Wednesday, 23 July 2008


Went to the National last night to see Michael Frayn's Afterlife. It hasn't been reviewed kindly.
Michal Blakemore, who'd so brilliantly given shape to Frayn's Copenhagen, directed, and Roger Allam, who was outstanding as Willy Brandt in Frayn's Democracy, took the lead role as another charismatic force, Jewish Impresario Max Reinhardt. So on paper it was a bit of collaborative dream ticket

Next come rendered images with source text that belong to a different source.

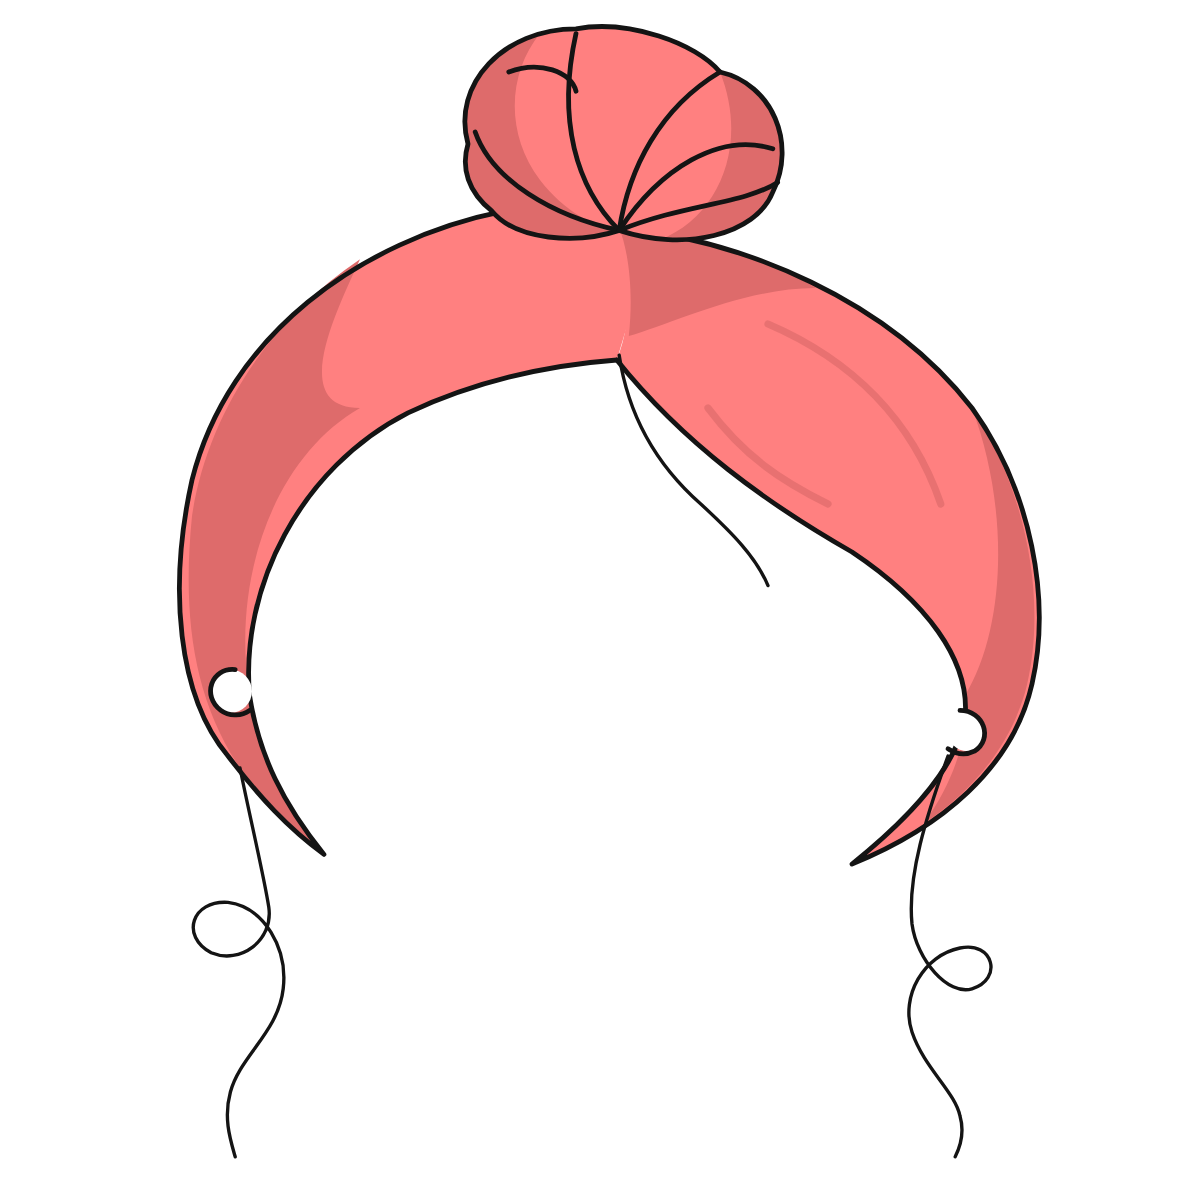
<!DOCTYPE html>
<html lang="en">
<head>
<meta charset="utf-8">
<title>Top Bun Hairstyle</title>
<style>
  :root {
    --hair-base: #ff8080;
    --hair-shade: #de6b6b;
    --hair-light: #ff9a9a;
    --outline: #141414;
    --paper: #ffffff;
  }
  html, body {
    margin: 0;
    padding: 0;
    width: 1200px;
    height: 1200px;
    overflow: hidden;
    background: var(--paper);
  }
  .hairstyle {
    display: block;
    width: 1200px;
    height: 1200px;
  }
  .hair-fill { fill: var(--hair-base); }
  .hair-shade { fill: var(--hair-shade); }
  .hair-line {
    fill: none;
    stroke: var(--outline);
    stroke-width: 2;
    stroke-linecap: round;
    stroke-linejoin: round;
  }
  .hair-line--thin { stroke-width: 1.4; }
  .hair-gloss {
    fill: none;
    stroke: var(--hair-shade);
    stroke-width: 3;
    stroke-linecap: round;
    opacity: 0.7;
  }
  .ear-notch { fill: var(--paper); }
</style>
</head>
<body>
<svg class="hairstyle" viewBox="0 0 500 500" xmlns="http://www.w3.org/2000/svg" role="img" aria-label="Coral pink hairstyle with a top bun and loose curly strands">
  <g id="hair-crown-fill">
    <path class="hair-fill" d="M205 84 C225 82 245 86 262 92 L266 120 L257 150 C245 140 232 120 205 84 Z"/>
  </g>

  <g id="hair-left-sweep">
    <path class="hair-fill" d="M210 88 C150 100 95 140 80 200 C70 245 74 290 95 315 C108 332 120 345 135 356 C118 335 108 315 104 290 C100 245 125 195 170 172 C200 158 230 152 257 150 L262 92 C245 88 225 86 210 88 Z"/>
    <path class="hair-shade" d="M150 108 C110 135 86 175 80 215 C76 255 80 290 100 320 C112 335 124 347 135 356 C118 335 108 315 104 290 C96 240 115 190 150 170 C120 170 140 130 150 108 Z"/>
    <path class="hair-line" d="M210 88 C150 100 95 140 80 200 C70 245 74 290 95 315 C108 332 120 345 135 356 C118 335 108 315 104 290 C100 245 125 195 170 172 C200 158 230 152 257 150"/>
    <circle class="ear-notch" cx="96" cy="288" r="9"/>
    <path class="hair-line" d="M98 279 C88 278 84 290 92 296 C96 299 101 298 104 296"/>
  </g>

  <g id="hair-right-sweep">
    <path class="hair-fill" d="M257 150 C265 130 262 105 258 95 C310 100 370 125 405 170 C430 205 438 250 430 285 C422 320 392 345 355 360 C380 340 398 320 402 300 C405 275 385 250 355 230 C320 210 285 185 257 150 Z"/>
    <path class="hair-shade" d="M405 170 C428 205 436 250 428 285 C422 310 405 330 385 343 C398 325 404 305 402 290 C420 260 420 210 405 170 Z"/>
    <path class="hair-shade" d="M258 95 C290 98 320 108 340 120 C310 120 280 135 262 140 C264 122 262 105 258 95 Z"/>
    <path class="hair-gloss" d="M320 135 C355 150 380 175 392 210"/>
    <path class="hair-gloss" d="M295 170 C310 190 325 200 345 210"/>
    <path class="hair-line" d="M258 95 C310 100 370 125 405 170 C430 205 438 250 430 285 C422 320 392 345 355 360 C380 340 398 320 402 300 C405 275 385 250 355 230 C320 210 285 185 257 150"/>
    <circle class="ear-notch" cx="403" cy="305" r="8"/>
    <path class="hair-line" d="M400 296 C410 296 414 308 406 313 C402 315 398 314 395 312"/>
    <path class="hair-line hair-line--thin" d="M258 148 C262 175 275 195 292 210 C305 222 315 232 320 244"/>
  </g>

  <g id="hair-bun">
    <path class="hair-fill" d="M195 60 C188 35 210 12 240 12 C262 8 290 18 300 30 C322 35 332 60 322 80 C315 98 285 105 258 96 C240 102 215 100 205 88 C195 80 192 70 195 60 Z"/>
    <path class="hair-shade" d="M195 60 C190 40 205 20 225 14 C212 30 210 55 225 75 C235 88 248 95 258 96 C240 102 215 100 205 88 C195 80 192 70 195 60 Z"/>
    <path class="hair-shade" d="M300 30 C322 35 332 60 322 80 C315 95 295 102 275 100 C300 90 312 60 300 30 Z"/>
    <path class="hair-line" d="M195 60 C188 35 210 12 240 12 C262 8 290 18 300 30 C322 35 332 60 322 80 C315 98 285 105 258 96 C240 102 215 100 205 88 C195 80 192 70 195 60 Z"/>
    <path class="hair-line" d="M258 96 C230 90 205 75 198 55"/>
    <path class="hair-line" d="M258 96 C240 78 232 50 240 14"/>
    <path class="hair-line" d="M258 96 C262 70 275 45 300 30"/>
    <path class="hair-line" d="M258 96 C275 70 300 55 322 62"/>
    <path class="hair-line" d="M258 96 C285 85 310 85 324 76"/>
    <path class="hair-line" d="M212 30 C225 25 238 30 240 38"/>
  </g>

  <g id="loose-strands">
    <path class="hair-line hair-line--thin" d="M100 320 C104 340 110 365 112 378 C114 392 100 402 88 397 C75 390 80 375 95 376 C110 378 120 395 118 412 C116 430 100 440 96 455 C93 466 96 475 98 482"/>
    <path class="hair-line hair-line--thin" d="M395 315 C386 340 378 365 380 385 C382 400 395 415 405 412 C418 408 414 392 400 395 C385 398 375 415 380 430 C385 445 398 455 400 465 C402 472 400 478 398 482"/>
  </g>
</svg>
</body>
</html>
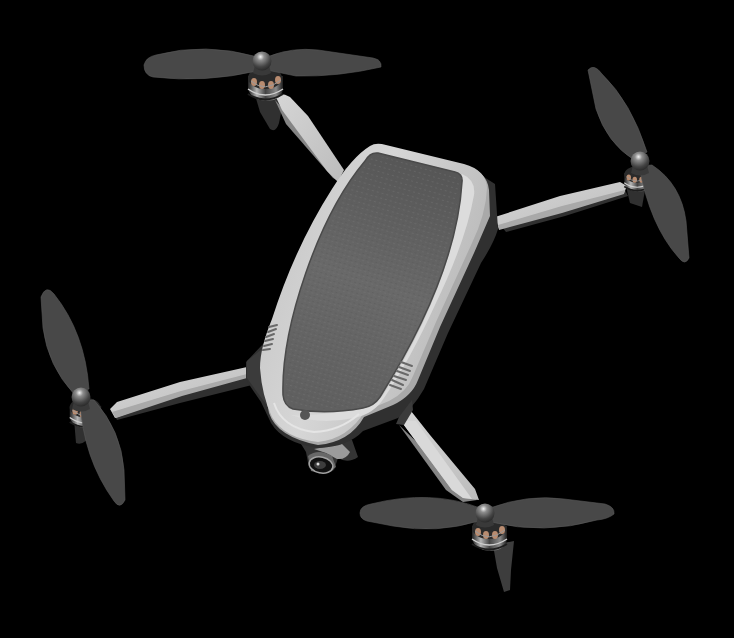
<!DOCTYPE html>
<html lang="en">
<head>
<meta charset="utf-8">
<title>Quadcopter drone</title>
<style>
:root {
  --backdrop: #000;
  --blade: #484848;
  --blade-edge: #5a5a5a;
  --shell: #cbcbcb;
  --shell-light: #dcdcdc;
  --shell-shade: #a9a9a9;
  --under: #303030;
  --joint: #3b3b3b;
  --copper: #b98c70;
  --ink: #555;
}
html, body { margin: 0; background: var(--backdrop); overflow: hidden; }
svg { display: block; width: 734px; height: 638px; }
.blade { fill: var(--blade); stroke: var(--blade-edge); stroke-width: .6; }
.under { fill: var(--under); }
.joint { fill: var(--joint); }
.copper { fill: var(--copper); }
.arm-side { fill: #858585; }
.vent { stroke: #696969; stroke-width: 2; stroke-linecap: round; }
</style>
</head>
<body>
<svg viewBox="0 0 734 638" role="img" aria-label="Grey four-rotor drone seen from above on black">
  <defs>
    <linearGradient id="shell" x1="0" y1="0" x2="1" y2=".45">
      <stop offset="0" stop-color="#c2c2c2"/>
      <stop offset=".5" stop-color="#d6d6d6"/>
      <stop offset="1" stop-color="#b9b9b9"/>
    </linearGradient>
    <linearGradient id="panel" x1=".6" y1="0" x2=".35" y2="1">
      <stop offset="0" stop-color="#565656"/>
      <stop offset=".5" stop-color="#696969"/>
      <stop offset="1" stop-color="#606060"/>
    </linearGradient>
    <linearGradient id="arm" x1="0" y1="0" x2="1" y2="1">
      <stop offset="0" stop-color="#d6d6d6"/>
      <stop offset="1" stop-color="#bcbcbc"/>
    </linearGradient>
    <linearGradient id="steel">
      <stop offset="0" stop-color="#222"/>
      <stop offset=".25" stop-color="#b5b5b5"/>
      <stop offset=".5" stop-color="#444"/>
      <stop offset=".8" stop-color="#8a8a8a"/>
      <stop offset="1" stop-color="#1c1c1c"/>
    </linearGradient>
    <radialGradient id="dome" cx=".42" cy=".28" r=".75">
      <stop offset="0" stop-color="#f2f2f2"/>
      <stop offset=".25" stop-color="#8e8e8e"/>
      <stop offset=".7" stop-color="#444"/>
      <stop offset="1" stop-color="#272727"/>
    </radialGradient>
    <pattern id="weave" width="5" height="5" patternUnits="userSpaceOnUse" patternTransform="rotate(16)">
      <rect width="2" height="1" fill="#777"/>
      <rect x="3" y="3" width="2" height="1" fill="#575757"/>
    </pattern>
    <g id="motor">
      <path d="M-17 12V25Q-14 36 2 37Q17 36 18 25V12Z" fill="url(#steel)"/>
      <path d="M-17 25Q0 37 18 25" fill="none" stroke="#d0d0d0" stroke-width="1.5"/>
      <path d="M-17 30Q0 41 18 30" fill="none" stroke="#1d1d1d" stroke-width="2"/>
      <ellipse cy="14" rx="17" ry="11" fill="#2a2a2a"/>
      <g class="copper">
        <ellipse cx="-11" cy="18" rx="3" ry="4"/>
        <ellipse cx="-3" cy="21" rx="3" ry="4"/>
        <ellipse cx="6" cy="21" rx="3" ry="4"/>
        <ellipse cx="13" cy="16" rx="3" ry="4"/>
      </g>
      <path d="M-14 17Q0 29 16 16" fill="none" stroke="#999" stroke-width="1"/>
    </g>
    <g id="hub">
      <path d="M-7 4H7L9 12Q0 17-9 12Z" fill="#393939"/>
      <circle r="9.500" fill="url(#dome)"/>
    </g>
  </defs>

  <rect width="734" height="638" fill="var(--backdrop)"/>

  <g id="landing-legs" class="under">
    <path d="M255 95L284 98L279 123Q276 133 270 129L260 112Z"/>
    <path d="M73 407L101 415L93 431Q84 447 76 443Z"/>
    <path d="M493 545L514 541L511 570L510 590L504 592L497 568Z" fill="#3d3d3d"/>
    <path d="M626 186L645 190L642 207L630 203Z"/>
  </g>

  <g id="arms">
    <g id="arm-top-left">
      <path class="arm-side" d="M275 100L286 124L333 178L344 184L340 172Z"/>
      <path d="M275 95Q282 92 290 97L308 116L344 170L338 182L327 171L282 110Z" fill="url(#arm)"/>
      <path class="joint" d="M338 183L346 168L358 177L345 199Z"/>
    </g>
    <g id="arm-top-right">
      <path class="under" d="M496 219L506 232L565 216L628 196L624 188Z"/>
      <path d="M495 217L560 196L620 182L627 186L624 193L562 212L499 229Z" fill="url(#arm)"/>
      <path d="M498 225L562 206L625 190L624 194L562 213L499 230Z" fill="var(--shell-shade)"/>
    </g>
    <g id="arm-bottom-left">
      <path class="under" d="M112 411L117 420L180 403L252 385L247 376Z"/>
      <path d="M110 409L117 402L180 382L247 367V376L182 394L115 418Z" fill="url(#arm)"/>
      <path d="M112 412L181 391L247 374V378L182 396L116 418Z" fill="var(--shell-shade)"/>
    </g>
    <g id="arm-bottom-right">
      <path class="arm-side" d="M399 425L446 490L463 502L477 500Z"/>
      <path d="M401 421L411 411L430 435L475 489L479 500L463 498L452 490Z" fill="url(#arm)"/>
      <path d="M401 421L452 490L463 498L472 499L416 421Z" fill="#d9d9d9"/>
    </g>
  </g>

  <g id="camera">
    <path d="M298 439Q330 436 352 440L358 457Q348 464 338 458L334 470Q322 477 309 468L306 452Z" fill="#343434"/>
    <path d="M314 449L342 444L350 452Q346 460 337 459L326 453Z" fill="#9b9b9b"/>
    <path d="M308 456Q318 448 332 456L336 467Q326 476 311 471Z" fill="#686868"/>
    <ellipse cx="321" cy="465" rx="12" ry="8" fill="#111" stroke="#a2a2a2" stroke-width="1.500" transform="rotate(12 321 465)"/>
    <ellipse cx="320" cy="465" rx="6" ry="4" fill="#3d3d3d"/>
    <circle cx="318" cy="464" r="1.500" fill="#ddd"/>
  </g>

  <g id="body">
    <path id="underside" class="under" d="M484 177L495 184L498 229Q494 243 481 263L448 333L424 389Q412 410 398 418L363 431Q348 447 318 448Q283 443 271 423L261 402L246 380V362L264 343Z"/>
    <path class="joint" d="M247 361L262 349L265 377L269 408L257 392L247 378Z"/>
    <path class="joint" d="M399 417L412 400L413 410L404 425L396 424Z"/>
    <path id="shell-side" fill="var(--shell-shade)" d="M462 165Q487 170 489 190L490 216L474 253L440 327L418 380Q412 396 393 405L364 417Q350 442 318 445Q277 437 269 413L261 371Z"/>
    <path id="shell-top" fill="url(#shell)" d="M370 146Q376 142 386 145L464 164Q486 170 487 188Q486 214 472 243L436 322L413 376Q407 392 389 401L365 411Q348 439 318 442Q284 438 272 417Q262 396 260 368Q260 348 272 319Q295 247 332 189Q352 157 370 146Z"/>
    <path id="shell-highlight" fill="var(--shell-light)" d="M462 174Q476 180 474 195Q466 241 435 305Q410 360 384 398Q374 414 354 418Q320 425 291 415Q307 417 361 409Q375 406 383 395Q459 274 462 174Z"/>
    <path d="M274 403Q282 428 314 432Q340 431 359 414" fill="none" stroke="#e5e5e5" stroke-width="2"/>
    <g id="top-panel">
      <path id="panel-shape" fill="url(#panel)" stroke="#4a4a4a" stroke-width="1.500" d="M378 153L455 172Q463 174 462 182C458 251 425 325 380 397Q374 406 363 408Q326 415 293 409Q284 406 283 395C281 327 318 217 365 161Q370 152 378 153Z"/>
      <path fill="url(#weave)" opacity=".4" d="M378 156L453 174Q460 176 459 183C455 251 422 325 378 395Q372 404 362 406Q326 412 294 406Q286 404 286 394C284 328 321 219 367 163Q372 155 378 156Z"/>
    </g>
    <g id="vents" class="vent">
      <path d="M269 327L277 325M268 332L276 329M266 337L274 334M265 341L273 339M264 346L272 344M263 350L270 349"/>
      <path d="M401 362L412 366M399 367L410 371M397 371L408 375M394 376L406 380M392 380L403 385M390 385L401 389"/>
    </g>
    <circle id="badge" cx="305" cy="415" r="5" fill="var(--ink)"/>
  </g>

  <g id="rotor-top-left">
    <use href="#motor" x="265" y="64"/>
    <path class="blade" d="M144 65Q146 57 156 55Q205 42 258 57L257 71Q205 83 153 77Q144 75 144 65Z"/>
    <path class="blade" d="M267 57Q292 47 318 50L373 58Q382 60 381 67Q338 77 296 76L267 70Z"/>
    <use href="#hub" x="262" y="61"/>
  </g>
  <g id="rotor-top-right">
    <use href="#motor" transform="translate(637 164) scale(.75)"/>
    <path class="blade" d="M588 70Q594 63 602 74Q631 102 647 152L634 160Q607 143 596 109Z"/>
    <path class="blade" d="M639 166L652 165Q681 184 686 221L689 258Q685 266 679 258Q650 226 639 166Z"/>
    <use href="#hub" x="640" y="161"/>
  </g>
  <g id="rotor-bottom-left">
    <use href="#motor" transform="translate(85 395) scale(.9)"/>
    <path class="blade" d="M41 297Q46 284 54 294Q85 333 89 389L74 394Q48 366 43 328Z"/>
    <path class="blade" d="M80 401L94 400Q121 430 124 470L125 500Q120 510 114 501Q83 458 80 401Z"/>
    <use href="#hub" x="81" y="397"/>
  </g>
  <g id="rotor-bottom-right">
    <use href="#motor" x="489" y="514"/>
    <path class="blade" d="M360 513Q360 506 371 504Q431 489 480 508L479 521Q436 534 393 526L367 521Q360 519 360 513Z"/>
    <path class="blade" d="M490 508Q528 494 564 499L605 504Q615 507 614 514Q608 519 597 520Q544 535 491 522Z"/>
    <use href="#hub" x="485" y="513"/>
  </g>
</svg>
</body>
</html>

But something is wrong with the work. It just might be too clever for its own good, so many thoughts and ideas overlying themselves that it kind of ate itself and ended up being rather... dare I say it... dull?
On one level it's an experiment in biography - a kind of theatrical Flaubert's parrott -with Frayn taking the structure of the morality play Everyman (directed every summer throughout the twenties and early thirties by Reinhardt on the steps of Salzburg cathedral) to tell the joint story of Reinhardt's life and the rise of the Nazis. So from scene one its clear that the Poor Neighbour, rejected by Everyman will eventually become an SS officer who will in turn transform into Death etc etc. But once you've entered into, and understood, the clever parallels there was little else to engage with.
The brilliance of Copenhagen was that form and content became seamless, so the two principal characters Bohr and Heisenberg moved around each other in the strict relationship of the atomic particles they were discussing. The complex morality of nuclear science was given a human form which twisted, reacted and collided. It was thrilling.
I wondered on the train home whether I'd just missed a similar academic approach - was the staging as close a reproduction to Reinhardt's own direction as possible. It felt dated, but maybe that was the point? Melodrama and gurning Nazis?
Somewhere in there is an interesting play about the relationship of our egos to our work, the director as dictator, which could draw out something new about the rise of both popular spectacle (9,000 per performance for Reinhardt's Everyman) and Facism (Many thousands more for the Nuremberg rallies.) I looked very hard, but could only see its outline.

No comments: